INSTRUCTIONS FOR THE TASK:
Copy out the full set of records. Keep every word the same.
□ □ □
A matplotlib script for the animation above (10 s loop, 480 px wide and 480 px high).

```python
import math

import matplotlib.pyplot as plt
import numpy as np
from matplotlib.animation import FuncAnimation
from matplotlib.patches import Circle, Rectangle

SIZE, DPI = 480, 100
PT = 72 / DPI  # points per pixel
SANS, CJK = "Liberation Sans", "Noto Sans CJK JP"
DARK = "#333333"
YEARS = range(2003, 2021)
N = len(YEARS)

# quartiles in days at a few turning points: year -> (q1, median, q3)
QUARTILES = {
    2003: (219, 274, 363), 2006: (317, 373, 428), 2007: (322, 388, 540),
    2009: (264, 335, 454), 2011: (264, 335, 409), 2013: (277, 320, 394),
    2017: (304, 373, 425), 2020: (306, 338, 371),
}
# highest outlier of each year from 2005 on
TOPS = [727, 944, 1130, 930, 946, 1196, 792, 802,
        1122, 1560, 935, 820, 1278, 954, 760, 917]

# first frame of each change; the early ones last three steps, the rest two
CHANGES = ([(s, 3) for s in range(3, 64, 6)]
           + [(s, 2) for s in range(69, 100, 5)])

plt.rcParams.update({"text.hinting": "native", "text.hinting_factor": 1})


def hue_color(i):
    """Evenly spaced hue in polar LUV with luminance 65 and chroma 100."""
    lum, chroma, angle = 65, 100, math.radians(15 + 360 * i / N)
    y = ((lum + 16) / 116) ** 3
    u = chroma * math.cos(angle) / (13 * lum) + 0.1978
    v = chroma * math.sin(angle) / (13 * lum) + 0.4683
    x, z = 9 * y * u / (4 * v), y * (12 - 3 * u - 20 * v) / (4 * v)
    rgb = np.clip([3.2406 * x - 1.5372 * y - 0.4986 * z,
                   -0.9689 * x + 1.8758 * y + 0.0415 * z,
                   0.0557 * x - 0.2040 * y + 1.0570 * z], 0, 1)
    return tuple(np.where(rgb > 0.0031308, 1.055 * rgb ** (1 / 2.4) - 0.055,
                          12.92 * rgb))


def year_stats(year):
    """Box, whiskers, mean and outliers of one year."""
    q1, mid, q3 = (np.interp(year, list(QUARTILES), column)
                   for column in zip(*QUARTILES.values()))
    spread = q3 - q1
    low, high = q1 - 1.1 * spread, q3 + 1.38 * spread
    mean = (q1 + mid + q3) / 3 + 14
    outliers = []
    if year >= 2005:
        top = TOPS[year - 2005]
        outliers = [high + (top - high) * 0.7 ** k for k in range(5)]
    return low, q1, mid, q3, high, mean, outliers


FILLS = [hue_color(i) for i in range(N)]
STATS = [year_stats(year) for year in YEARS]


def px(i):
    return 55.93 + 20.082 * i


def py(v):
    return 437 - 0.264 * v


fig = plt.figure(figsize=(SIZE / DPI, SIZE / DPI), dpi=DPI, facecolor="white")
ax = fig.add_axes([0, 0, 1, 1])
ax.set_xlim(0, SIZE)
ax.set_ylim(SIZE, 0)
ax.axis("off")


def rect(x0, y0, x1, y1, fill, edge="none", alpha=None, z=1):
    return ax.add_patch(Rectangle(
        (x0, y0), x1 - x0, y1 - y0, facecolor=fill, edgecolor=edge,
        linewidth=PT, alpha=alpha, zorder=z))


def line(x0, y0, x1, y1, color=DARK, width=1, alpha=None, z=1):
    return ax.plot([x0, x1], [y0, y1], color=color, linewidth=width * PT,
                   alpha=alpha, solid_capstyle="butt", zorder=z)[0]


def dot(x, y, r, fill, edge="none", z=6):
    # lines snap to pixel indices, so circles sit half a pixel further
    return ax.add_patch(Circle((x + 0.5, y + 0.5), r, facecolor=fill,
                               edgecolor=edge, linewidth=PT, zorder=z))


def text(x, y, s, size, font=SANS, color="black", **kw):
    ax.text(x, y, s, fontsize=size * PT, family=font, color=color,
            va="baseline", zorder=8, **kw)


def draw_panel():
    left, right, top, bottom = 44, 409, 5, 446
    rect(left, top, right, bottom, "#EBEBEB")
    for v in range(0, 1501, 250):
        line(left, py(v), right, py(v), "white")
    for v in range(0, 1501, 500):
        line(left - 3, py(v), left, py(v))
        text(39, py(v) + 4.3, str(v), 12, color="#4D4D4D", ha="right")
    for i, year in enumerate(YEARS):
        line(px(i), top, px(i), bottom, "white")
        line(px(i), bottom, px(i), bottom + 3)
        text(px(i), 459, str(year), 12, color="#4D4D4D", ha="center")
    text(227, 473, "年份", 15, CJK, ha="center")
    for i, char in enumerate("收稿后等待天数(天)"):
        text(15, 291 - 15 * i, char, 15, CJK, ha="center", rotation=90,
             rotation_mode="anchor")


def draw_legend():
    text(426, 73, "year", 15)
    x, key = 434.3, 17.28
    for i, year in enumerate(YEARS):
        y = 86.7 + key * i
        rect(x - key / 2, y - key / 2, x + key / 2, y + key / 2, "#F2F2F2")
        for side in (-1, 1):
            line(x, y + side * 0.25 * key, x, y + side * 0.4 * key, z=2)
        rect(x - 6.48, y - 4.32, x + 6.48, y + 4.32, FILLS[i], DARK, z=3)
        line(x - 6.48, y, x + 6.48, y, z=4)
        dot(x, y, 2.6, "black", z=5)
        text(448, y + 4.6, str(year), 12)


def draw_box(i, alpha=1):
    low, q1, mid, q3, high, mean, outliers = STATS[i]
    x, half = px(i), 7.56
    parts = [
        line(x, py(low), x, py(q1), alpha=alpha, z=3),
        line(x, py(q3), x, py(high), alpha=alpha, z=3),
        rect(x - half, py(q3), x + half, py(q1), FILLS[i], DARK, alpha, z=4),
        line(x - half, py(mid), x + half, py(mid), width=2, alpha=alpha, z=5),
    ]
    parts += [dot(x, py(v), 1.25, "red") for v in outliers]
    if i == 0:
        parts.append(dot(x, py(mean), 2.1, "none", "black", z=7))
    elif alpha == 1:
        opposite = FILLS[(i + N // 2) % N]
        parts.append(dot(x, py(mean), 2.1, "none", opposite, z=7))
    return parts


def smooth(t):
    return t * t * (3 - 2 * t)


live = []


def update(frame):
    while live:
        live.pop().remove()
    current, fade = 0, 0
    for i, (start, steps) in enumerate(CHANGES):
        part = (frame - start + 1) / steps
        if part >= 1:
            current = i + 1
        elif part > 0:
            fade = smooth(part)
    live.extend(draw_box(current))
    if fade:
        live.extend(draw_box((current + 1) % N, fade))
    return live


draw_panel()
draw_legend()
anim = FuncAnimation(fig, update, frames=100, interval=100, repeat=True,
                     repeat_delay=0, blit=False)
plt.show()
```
□ □ □
SOLUTION:
A matplotlib script for the animation above (10 s loop, 480 px wide and 480 px high).

```python
import math

import matplotlib.pyplot as plt
import numpy as np
from matplotlib.animation import FuncAnimation
from matplotlib.patches import Circle, Rectangle

SIZE, DPI = 480, 100
PT = 72 / DPI  # points per pixel
SANS, CJK = "Liberation Sans", "Noto Sans CJK JP"
DARK = "#333333"
YEARS = range(2003, 2021)
N = len(YEARS)

# quartiles in days at a few turning points: year -> (q1, median, q3)
QUARTILES = {
    2003: (219, 274, 363), 2006: (317, 373, 428), 2007: (322, 388, 540),
    2009: (264, 335, 454), 2011: (264, 335, 409), 2013: (277, 320, 394),
    2017: (304, 373, 425), 2020: (306, 338, 371),
}
# highest outlier of each year from 2005 on
TOPS = [727, 944, 1130, 930, 946, 1196, 792, 802,
        1122, 1560, 935, 820, 1278, 954, 760, 917]

# first frame of each change; the early ones last three steps, the rest two
CHANGES = ([(s, 3) for s in range(3, 64, 6)]
           + [(s, 2) for s in range(69, 100, 5)])

plt.rcParams.update({"text.hinting": "native", "text.hinting_factor": 1})


def hue_color(i):
    """Evenly spaced hue in polar LUV with luminance 65 and chroma 100."""
    lum, chroma, angle = 65, 100, math.radians(15 + 360 * i / N)
    y = ((lum + 16) / 116) ** 3
    u = chroma * math.cos(angle) / (13 * lum) + 0.1978
    v = chroma * math.sin(angle) / (13 * lum) + 0.4683
    x, z = 9 * y * u / (4 * v), y * (12 - 3 * u - 20 * v) / (4 * v)
    rgb = np.clip([3.2406 * x - 1.5372 * y - 0.4986 * z,
                   -0.9689 * x + 1.8758 * y + 0.0415 * z,
                   0.0557 * x - 0.2040 * y + 1.0570 * z], 0, 1)
    return tuple(np.where(rgb > 0.0031308, 1.055 * rgb ** (1 / 2.4) - 0.055,
                          12.92 * rgb))


def year_stats(year):
    """Box, whiskers, mean and outliers of one year."""
    q1, mid, q3 = (np.interp(year, list(QUARTILES), column)
                   for column in zip(*QUARTILES.values()))
    spread = q3 - q1
    low, high = q1 - 1.1 * spread, q3 + 1.38 * spread
    mean = (q1 + mid + q3) / 3 + 14
    outliers = []
    if year >= 2005:
        top = TOPS[year - 2005]
        outliers = [high + (top - high) * 0.7 ** k for k in range(5)]
    return low, q1, mid, q3, high, mean, outliers


FILLS = [hue_color(i) for i in range(N)]
STATS = [year_stats(year) for year in YEARS]


def px(i):
    return 55.93 + 20.082 * i


def py(v):
    return 437 - 0.264 * v


fig = plt.figure(figsize=(SIZE / DPI, SIZE / DPI), dpi=DPI, facecolor="white")
ax = fig.add_axes([0, 0, 1, 1])
ax.set_xlim(0, SIZE)
ax.set_ylim(SIZE, 0)
ax.axis("off")


def rect(x0, y0, x1, y1, fill, edge="none", alpha=None, z=1):
    return ax.add_patch(Rectangle(
        (x0, y0), x1 - x0, y1 - y0, facecolor=fill, edgecolor=edge,
        linewidth=PT, alpha=alpha, zorder=z))


def line(x0, y0, x1, y1, color=DARK, width=1, alpha=None, z=1):
    return ax.plot([x0, x1], [y0, y1], color=color, linewidth=width * PT,
                   alpha=alpha, solid_capstyle="butt", zorder=z)[0]


def dot(x, y, r, fill, edge="none", z=6):
    # lines snap to pixel indices, so circles sit half a pixel further
    return ax.add_patch(Circle((x + 0.5, y + 0.5), r, facecolor=fill,
                               edgecolor=edge, linewidth=PT, zorder=z))


def text(x, y, s, size, font=SANS, color="black", **kw):
    ax.text(x, y, s, fontsize=size * PT, family=font, color=color,
            va="baseline", zorder=8, **kw)


def draw_panel():
    left, right, top, bottom = 44, 409, 5, 446
    rect(left, top, right, bottom, "#EBEBEB")
    for v in range(0, 1501, 250):
        line(left, py(v), right, py(v), "white")
    for v in range(0, 1501, 500):
        line(left - 3, py(v), left, py(v))
        text(39, py(v) + 4.3, str(v), 12, color="#4D4D4D", ha="right")
    for i, year in enumerate(YEARS):
        line(px(i), top, px(i), bottom, "white")
        line(px(i), bottom, px(i), bottom + 3)
        text(px(i), 459, str(year), 12, color="#4D4D4D", ha="center")
    text(227, 473, "年份", 15, CJK, ha="center")
    for i, char in enumerate("收稿后等待天数(天)"):
        text(15, 291 - 15 * i, char, 15, CJK, ha="center", rotation=90,
             rotation_mode="anchor")


def draw_legend():
    text(426, 73, "year", 15)
    x, key = 434.3, 17.28
    for i, year in enumerate(YEARS):
        y = 86.7 + key * i
        rect(x - key / 2, y - key / 2, x + key / 2, y + key / 2, "#F2F2F2")
        for side in (-1, 1):
            line(x, y + side * 0.25 * key, x, y + side * 0.4 * key, z=2)
        rect(x - 6.48, y - 4.32, x + 6.48, y + 4.32, FILLS[i], DARK, z=3)
        line(x - 6.48, y, x + 6.48, y, z=4)
        dot(x, y, 2.6, "black", z=5)
        text(448, y + 4.6, str(year), 12)


def draw_box(i, alpha=1):
    low, q1, mid, q3, high, mean, outliers = STATS[i]
    x, half = px(i), 7.56
    parts = [
        line(x, py(low), x, py(q1), alpha=alpha, z=3),
        line(x, py(q3), x, py(high), alpha=alpha, z=3),
        rect(x - half, py(q3), x + half, py(q1), FILLS[i], DARK, alpha, z=4),
        line(x - half, py(mid), x + half, py(mid), width=2, alpha=alpha, z=5),
    ]
    parts += [dot(x, py(v), 1.25, "red") for v in outliers]
    if i == 0:
        parts.append(dot(x, py(mean), 2.1, "none", "black", z=7))
    elif alpha == 1:
        opposite = FILLS[(i + N // 2) % N]
        parts.append(dot(x, py(mean), 2.1, "none", opposite, z=7))
    return parts


def smooth(t):
    return t * t * (3 - 2 * t)


live = []


def update(frame):
    while live:
        live.pop().remove()
    current, fade = 0, 0
    for i, (start, steps) in enumerate(CHANGES):
        part = (frame - start + 1) / steps
        if part >= 1:
            current = i + 1
        elif part > 0:
            fade = smooth(part)
    live.extend(draw_box(current))
    if fade:
        live.extend(draw_box((current + 1) % N, fade))
    return live


draw_panel()
draw_legend()
anim = FuncAnimation(fig, update, frames=100, interval=100, repeat=True,
                     repeat_delay=0, blit=False)
plt.show()
```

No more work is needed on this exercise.